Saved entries
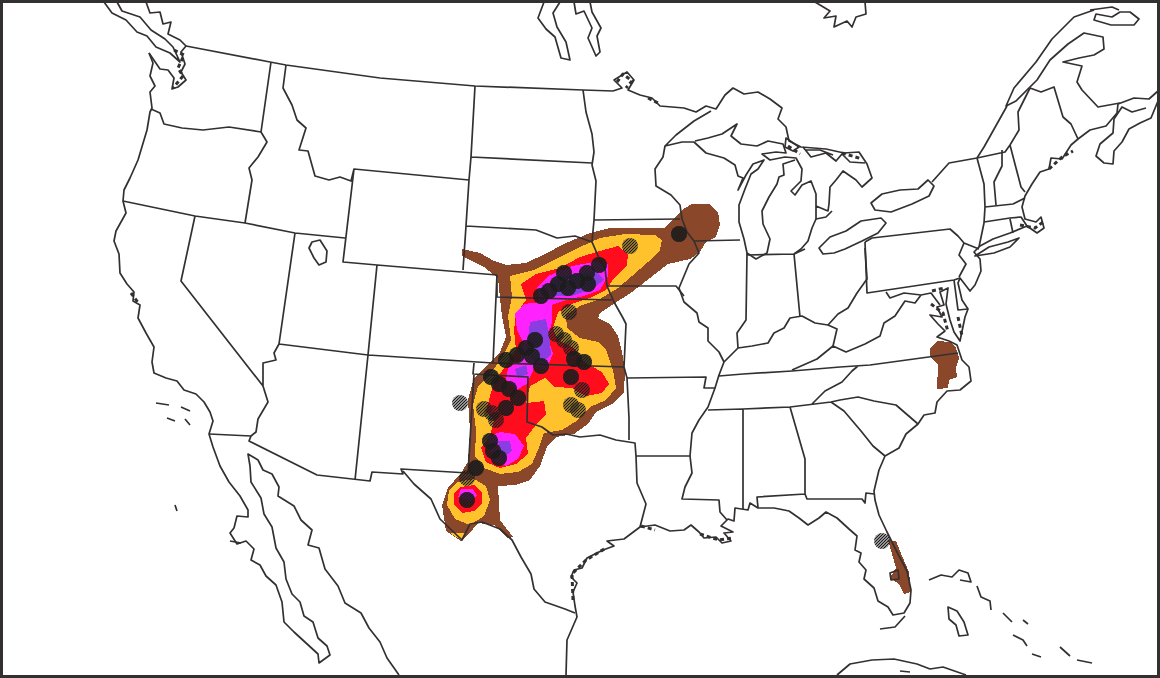
<!DOCTYPE html>
<html lang="en">
<head>
<meta charset="utf-8">
<title>Probability map</title>
<style>
:root{--paper:#fff;--line:#333031;--low:#8b472a;--medium:#ffc22d;--high:#ff0d1d;--higher:#ff22ff;--highest:#8a3de0;--dot:#1c1c1c}
html,body{margin:0;background:var(--paper);overflow:hidden}
svg{display:block;width:1160px;height:678px}
.zones{shape-rendering:crispEdges}
.low{fill:var(--low)}.medium{fill:var(--medium)}.high{fill:var(--high)}.higher{fill:var(--higher)}.highest{fill:var(--highest)}
.lines{fill:none;stroke:var(--line);stroke-width:1.7;stroke-linejoin:round}
.inlets{stroke-width:3}
.frame{fill:none;stroke:var(--line);stroke-width:3}
</style>
</head>
<body>
<svg viewBox="0 0 1160 678" role="img" aria-label="Map of the United States with shaded probability zones and hatched report dots">
<defs>
<pattern id="hatch" width="3" height="3" patternUnits="userSpaceOnUse"><path d="M-1 1L1-1M0 3L3 0M2 4L4 2" stroke="#1c1c1c" stroke-width="1.4"/></pattern>
<circle id="report" r="8" fill="url(#hatch)"/>
<g id="dense"><circle r="8" fill="#1c1c1c" opacity=".72"/><circle r="8" fill="url(#hatch)"/></g>
</defs>

<g class="zones">
<g class="low">
<path d="M462 249L480 253 494 261 506 265 526 263 545 254 566 243 590 233 610 228 664 228 674 219 682 210 692 204 709 204 718 212 720 225 716 237 706 242 700 252 690 259 668 264 650 278 632 292 612 305 600 313 598 318 610 324 618 336 622 352 625 370 624 392 614 403 596 412 588 424 574 434 556 437 547 447 540 466 530 480 516 485 498 486 500 520 513 537 508 538 494 525 478 523 468 535 461 541 446 531 442 505 448 488 461 473 468 462 470 430 468 400 474 378 488 365 500 352 506 337 502 316 500 298 498 278 484 267 462 256Z"/>
<path d="M930 348L938 341 950 342 956 348 959 358 956 368 957 377 949 380 948 388 937 389 938 365 930 357Z"/>
<path d="M888 540L896 541 902 556 909 572 911 592 904 594 899 584 890 578 896 568Z"/>
</g>
<g class="medium">
<path d="M510 276L534 270 556 259 580 247 600 238 625 234 655 235 662 240 660 250 648 262 632 276 618 288 600 299 580 306 566 315 567 328 580 338 598 342 606 350 613 370 616 388 606 400 590 407 578 420 562 430 544 433 538 450 532 464 518 472 500 474 484 468 475 456 476 430 473 405 478 386 490 374 502 358 511 340 508 316 512 297Z"/>
<path d="M457 482L474 479 486 486 490 500 484 516 470 525 455 519 447 505 449 490Z"/>
<path d="M450 533L466 533 461 540Z"/>
</g>
<g class="high">
<path d="M521 284L536 274 560 268 580 257 600 251 618 246 628 254 627 265 614 278 606 290 592 297 574 303 558 312 553 328 558 340 574 348 584 362 602 372 609 384 602 393 586 396 572 388 555 387 545 378 530 386 526 403 544 401 546 414 535 426 526 438 528 454 516 464 500 468 486 462 481 448 490 436 494 420 486 412 490 396 495 380 506 366 516 350 514 330 516 314 526 300Z"/>
<path d="M460 487L474 485 482 493 482 504 474 511 462 513 454 505 454 493Z"/>
</g>
<g class="higher">
<path d="M537 288L548 276 572 266 594 262 608 264 608 276 600 290 584 296 566 300 552 305 552 322 548 337 553 354 546 370 535 366 527 384 516 390 506 380 508 368 520 361 524 344 517 330 515 314 524 304 540 302Z"/>
<path d="M488 437L500 432 515 434 524 446 518 459 506 466 493 460Z"/>
<path d="M461 489H473L477 496 470 501 458 497Z"/>
</g>
<g class="highest">
<path d="M550 281L574 274 597 272 604 280 592 289 572 296 552 296Z"/>
<path d="M530 322L546 319 549 334 551 354 543 362 532 360 527 349Z"/>
<path d="M515 369L526 365 528 374 518 378Z"/>
<path d="M498 441L510 441 512 451 503 458Z"/>
</g>
</g>

<g class="lines">
<g id="coasts">
<path d="M149 53L153 63 150 76 155 86 150 92 152 108 150 112 147 130 138 160 130 178 124 190 123 201 126 213 116 231 114 241 119 254 120 273 127 284 134 292 133 301 140 305 138 318 146 333 154 347 152 362 154 373 166 378 177 381 184 390 196 394 204 402 210 412 213 421 209 434 213 447 220 466 229 482 240 496 248 510 248 517 237 516 234 528 230 533 237 544 246 541 254 549 251 560 260 565 266 576 276 585 282 602 284 622 294 632 306 643 318 654 319 663 330 655 327 646 318 638 313 622 304 616 300 602 292 594 286 579 284 562 276 548 272 527 264 514 261 498 251 482 250 466 248 454 258 460 263 470 272 474 279 487 278 496 294 506 301 520 312 530 308 545 319 548 325 569 338 586 345 603 361 613 369 628 380 642 387 658 399 675"/>
<path d="M566 675L567 640 577 617 575 606 573 592 577 583 571 577 574 570 582 568 587 558 603 550 614 546 607 541 624 539 640 527 655 525 670 531 684 530 691 525 699 532 704 538 716 537 722 543 731 541 724 533 733 532 721 526 728 519 734 521 735 508 748 510 750 503 758 508 774 508 789 511 799 518 808 525 819 518 826 512 837 518 849 529 857 536 855 550 861 553 859 562 866 570 864 579 874 588 878 601 888 607 893 615 904 613 910 603 911 590 907 571 899 556 887 532 879 515 875 500 874 491 879 470 885 456 899 448 906 434 918 424 924 415 935 413 937 402 947 391 960 390 971 381 969 367 962 360 957 345 949 341 937 337 945 331 938 324 930 315 942 317 937 307 944 305 940 292 948 288 946 304 950 320 954 332 960 341 965 317 968 309 962 300 958 283 960 278 970 291 975 285 981 271 980 259 974 252 980 246 993 239 1010 233 1027 226 1037 233 1044 228 1041 217 1036 222 1025 219 1022 207 1025 196 1032 184 1040 172 1049 169 1051 158 1062 159 1071 145 1078 139 1090 130 1106 126 1117 113 1118 104 1134 98 1149 99 1158 91"/>
<path d="M975 256L989 247 1008 242 1019 238 1010 247 994 253ZM1120 12L1112 17 1096 14 1094 20 1111 25 1134 25 1139 19 1130 12ZM1090 10L1112 7 1119 10M1158 101L1151 118 1140 123 1129 129 1122 142 1114 151 1113 164 1104 163 1096 156 1100 144 1113 133 1114 119 1122 107 1132 112 1146 108"/>
<path d="M1094 10L1074 17 1052 39 1036 62 1014 88 1006 106 1016 101 1037 80 1050 60 1068 44 1084 33 1103 37 1104 49 1094 55 1079 58 1063 62 1082 66 1077 82 1082 90 1098 107 1120 103"/>
<path d="M104 2L112 13 126 20 137 32 147 36 156 47 170 53 180 62 173 47 165 39 151 30 140 17 122 11 117 2M146 2L150 13 160 12 163 24 171 22 168 34 180 40 186 46 181 52 185 64 181 72 186 80 178 87 172 89 174 78 168 70 160 69 149 53"/>
<path d="M544 2L538 18 546 29 555 37 561 58 570 60 566 42 557 27 553 13 560 2M574 2L576 14 584 11 592 28 588 38 596 56 600 52 597 36 601 28 592 12 590 2M815 2L830 11 824 18 836 16 834 27 847 21 852 27 856 17 866 14 865 2"/>
</g>

<g id="lakes">
<path d="M613 91L622 88 614 80 627 72 634 80 628 90 640 95 652 98 660 106 684 108 696 112 706 106 716 109 725 95 733 88 744 94 758 92 770 99 782 108 778 119 786 127 789 141 801 147 826 149 844 153 859 152 867 164 872 178 862 187 856 180 843 171 836 180 830 187 829 204 828 211 816 206 816 219 812 228 808 241 801 249 794 254M747 253L744 239 739 222 739 205 745 189 751 174 758 169 764 160 753 164 746 175 738 190 743 178 738 176 735 165 724 158 706 153 694 142 682 142 665 146 676 135 694 121 711 111M695 141L708 138 722 134 737 124 731 136 741 144 757 146 768 141 783 144 786 153 776 152 762 154 770 160 785 157 796 158 802 169 801 181 791 191 795 195 802 185 811 181 816 194 816 206M747 253L756 259 767 253 770 239 763 224 762 211 769 197 777 184 779 177 784 175 783 164 795 160"/>
<path d="M786 138L799 147 793 151 785 147ZM803 147L811 157 826 153 836 161 842 154 850 162 865 163M805 150L820 150 833 155M832 211L826 217 816 219M823 254L819 248 830 237 846 231 861 221 881 218 886 223 878 233 862 241 845 249 834 253ZM875 210L871 203 882 194 900 190 918 189 928 180 934 186 929 196 912 204 891 212ZM932 182L949 163 977 158 984 147 1007 106"/>
<path d="M312 242L320 240 327 251 326 262 319 265 314 258 309 248ZM890 573L898 570 899 579 891 580Z"/>
</g>

<g id="islands">
<path d="M156 403L169 405M181 407L190 411M167 418L175 421M185 419L190 425M175 505L177 511M230 541L241 543M929 580L941 575 952 577 959 570 968 573 971 582 960 580M948 607L957 611 964 622 968 635 959 636 956 625 949 619ZM977 586L981 597 990 601 991 610M1003 613L1012 622M1013 635L1023 640 1027 646M1032 654L1041 657M1060 647L1070 656M1077 660L1092 663M1023 620L1028 624M880 629L895 627 905 616"/>
<path d="M837 675L850 664 872 660 894 659 917 664 930 669 943 667 966 675M900 671L910 672"/>
</g>

<g id="borders">
<path d="M186 46L270 62 286 65 380 78 475 86 583 90 613 91"/>
<path d="M209 434L251 436 249 441 317 475 370 481 372 472 403 474 401 469 468 473M403 471L414 484 431 499 440 519 462 540 470 524 482 522 500 529 512 540 521 557 531 574 534 589 545 602 565 609 575 613"/>
</g>

<g id="states">
<path d="M151 109L160 113 164 124 182 128 203 130 229 127 261 132M271 62L261 132 267 142 258 157 249 168 252 180 245 223M123 201L195 216 245 223 295 233 345 238M195 216L181 281 263 386 268 402 258 419 256 432 251 436M295 233L279 344 274 353 276 360 263 363 263 386M279 344L368 355 493 363 624 367M286 65L283 88 292 105 297 120 306 128 299 150 308 151 315 176 329 180 340 177 351 181 354 169 469 180M354 169L343 262 377 265 497 275M377 265L368 355 355 480M475 86L471 157 469 180 466 226 463 270M471 157L592 163M466 226L536 230 557 238 575 236 592 242"/>
<path d="M583 90L586 112 592 134 594 152 592 165 596 181 594 220 592 242 599 258 605 268 607 286 614 302 623 318 626 324 624 367 627 378 629 418 629 440M594 220L680 219M497 275L497 297 612 300M497 275L493 363M474 363L473 374 528 377 527 422 542 427 553 435 566 434 580 437 600 435 616 440 635 443 636 456 637 483 646 504 640 527M474 374L468 473M636 456L690 456M627 378L706 377 704 388 715 388M607 286L676 286 684 296"/>
<path d="M665 146L663 157 655 169 656 186 671 195 680 205 682 219 687 232 694 241 699 253 689 264 684 276 679 288 684 302 697 313 699 322 708 328 708 341 719 352 724 362 719 375 715 388 708 407 699 420 692 433 690 456 692 473 685 487 682 499 719 500 720 512 727 520M694 241L740 240M747 253L746 320 737 333 738 348 724 362M747 255L794 254 800 317M738 348L752 346 768 343 774 333 784 328 790 318 802 316 815 323 828 325 838 314 848 308 857 293 867 279 865 248M794 254L805 249M719 376L743 374 792 371 840 367 870 365 958 353M708 410L743 409 790 407 831 402M831 402L840 400 858 397 874 401 896 405 918 424M831 402L844 411 861 431 873 446 885 456M743 409L743 509M790 407L805 459 805 494 757 497 758 508M805 494L807 499 862 499 865 503 866 493 874 494M812 404L825 391 842 382 852 371 858 366"/>
<path d="M792 370L817 359 833 346 837 329 828 325M833 346L846 352 865 344 880 336 884 323 895 316 905 301 915 303 921 295 931 293 940 305M886 292L890 298 904 293 921 295M865 242L867 293 954 280 960 278M865 242L872 238 950 229 958 236 964 243 959 255 966 264 959 277M964 243L979 249M954 280L958 310 968 309M977 158L984 184 985 207 984 223 979 247M1002 150L1002 166 994 182 996 205M977 158L1005 152 1010 145 1021 187 1025 192M985 207L1013 204 1025 198M984 222L1010 218 1021 217 1027 226M1010 219L1013 233M1010 145L1019 130 1018 112 1030 88 1041 92 1054 87 1063 117 1071 124 1078 139"/>
</g>
<g id="rough-shores" class="inlets" stroke-dasharray="4 3">
<path d="M174 50L184 55 178 68 183 76 173 88M617 82L623 74 632 81 626 88M648 98L660 104M1049 169L1062 157 1073 151M1020 225L1035 228 1043 222M932 291L944 288M931 304L943 313 948 332M958 317L962 336M573 600L572 574 586 560 606 548M700 534L719 540 732 538M641 526L655 530M131 293L139 304M842 153L862 159M788 146L800 154"/>
</g>
</g>

<g id="reports">
<use href="#report" x="460" y="403"/><use href="#report" x="882" y="541"/><use href="#report" x="630" y="246"/><use href="#dense" x="679" y="234"/>
<use href="#dense" x="599" y="265"/><use href="#dense" x="587" y="273"/><use href="#dense" x="588" y="284"/><use href="#dense" x="577" y="281"/><use href="#dense" x="564" y="273"/><use href="#dense" x="568" y="288"/><use href="#dense" x="558" y="284"/><use href="#dense" x="549" y="291"/><use href="#dense" x="541" y="296"/>
<use href="#report" x="569" y="312"/><use href="#report" x="556" y="334"/><use href="#report" x="564" y="340"/><use href="#report" x="571" y="348"/><use href="#dense" x="574" y="359"/><use href="#dense" x="584" y="362"/><use href="#dense" x="571" y="377"/><use href="#report" x="582" y="390"/><use href="#report" x="571" y="405"/><use href="#report" x="578" y="410"/>
<use href="#dense" x="535" y="340"/><use href="#dense" x="526" y="348"/><use href="#dense" x="517" y="355"/><use href="#dense" x="506" y="360"/><use href="#dense" x="541" y="366"/><use href="#dense" x="532" y="356"/>
<use href="#dense" x="491" y="377"/><use href="#dense" x="499" y="384"/><use href="#dense" x="509" y="389"/><use href="#dense" x="518" y="398"/><use href="#dense" x="506" y="408"/><use href="#report" x="484" y="409"/><use href="#report" x="492" y="413"/><use href="#report" x="496" y="420"/>
<use href="#dense" x="490" y="441"/><use href="#dense" x="493" y="451"/><use href="#dense" x="499" y="458"/><use href="#dense" x="476" y="468"/><use href="#report" x="467" y="478"/><use href="#dense" x="467" y="500"/>
</g>

<rect class="frame" x="1.5" y="1.5" width="1157" height="675"/>
</svg>
</body>
</html>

_Problem description_
A single number is required: the count of lines in the entries that include the word "stroke".

_Output of the task_
5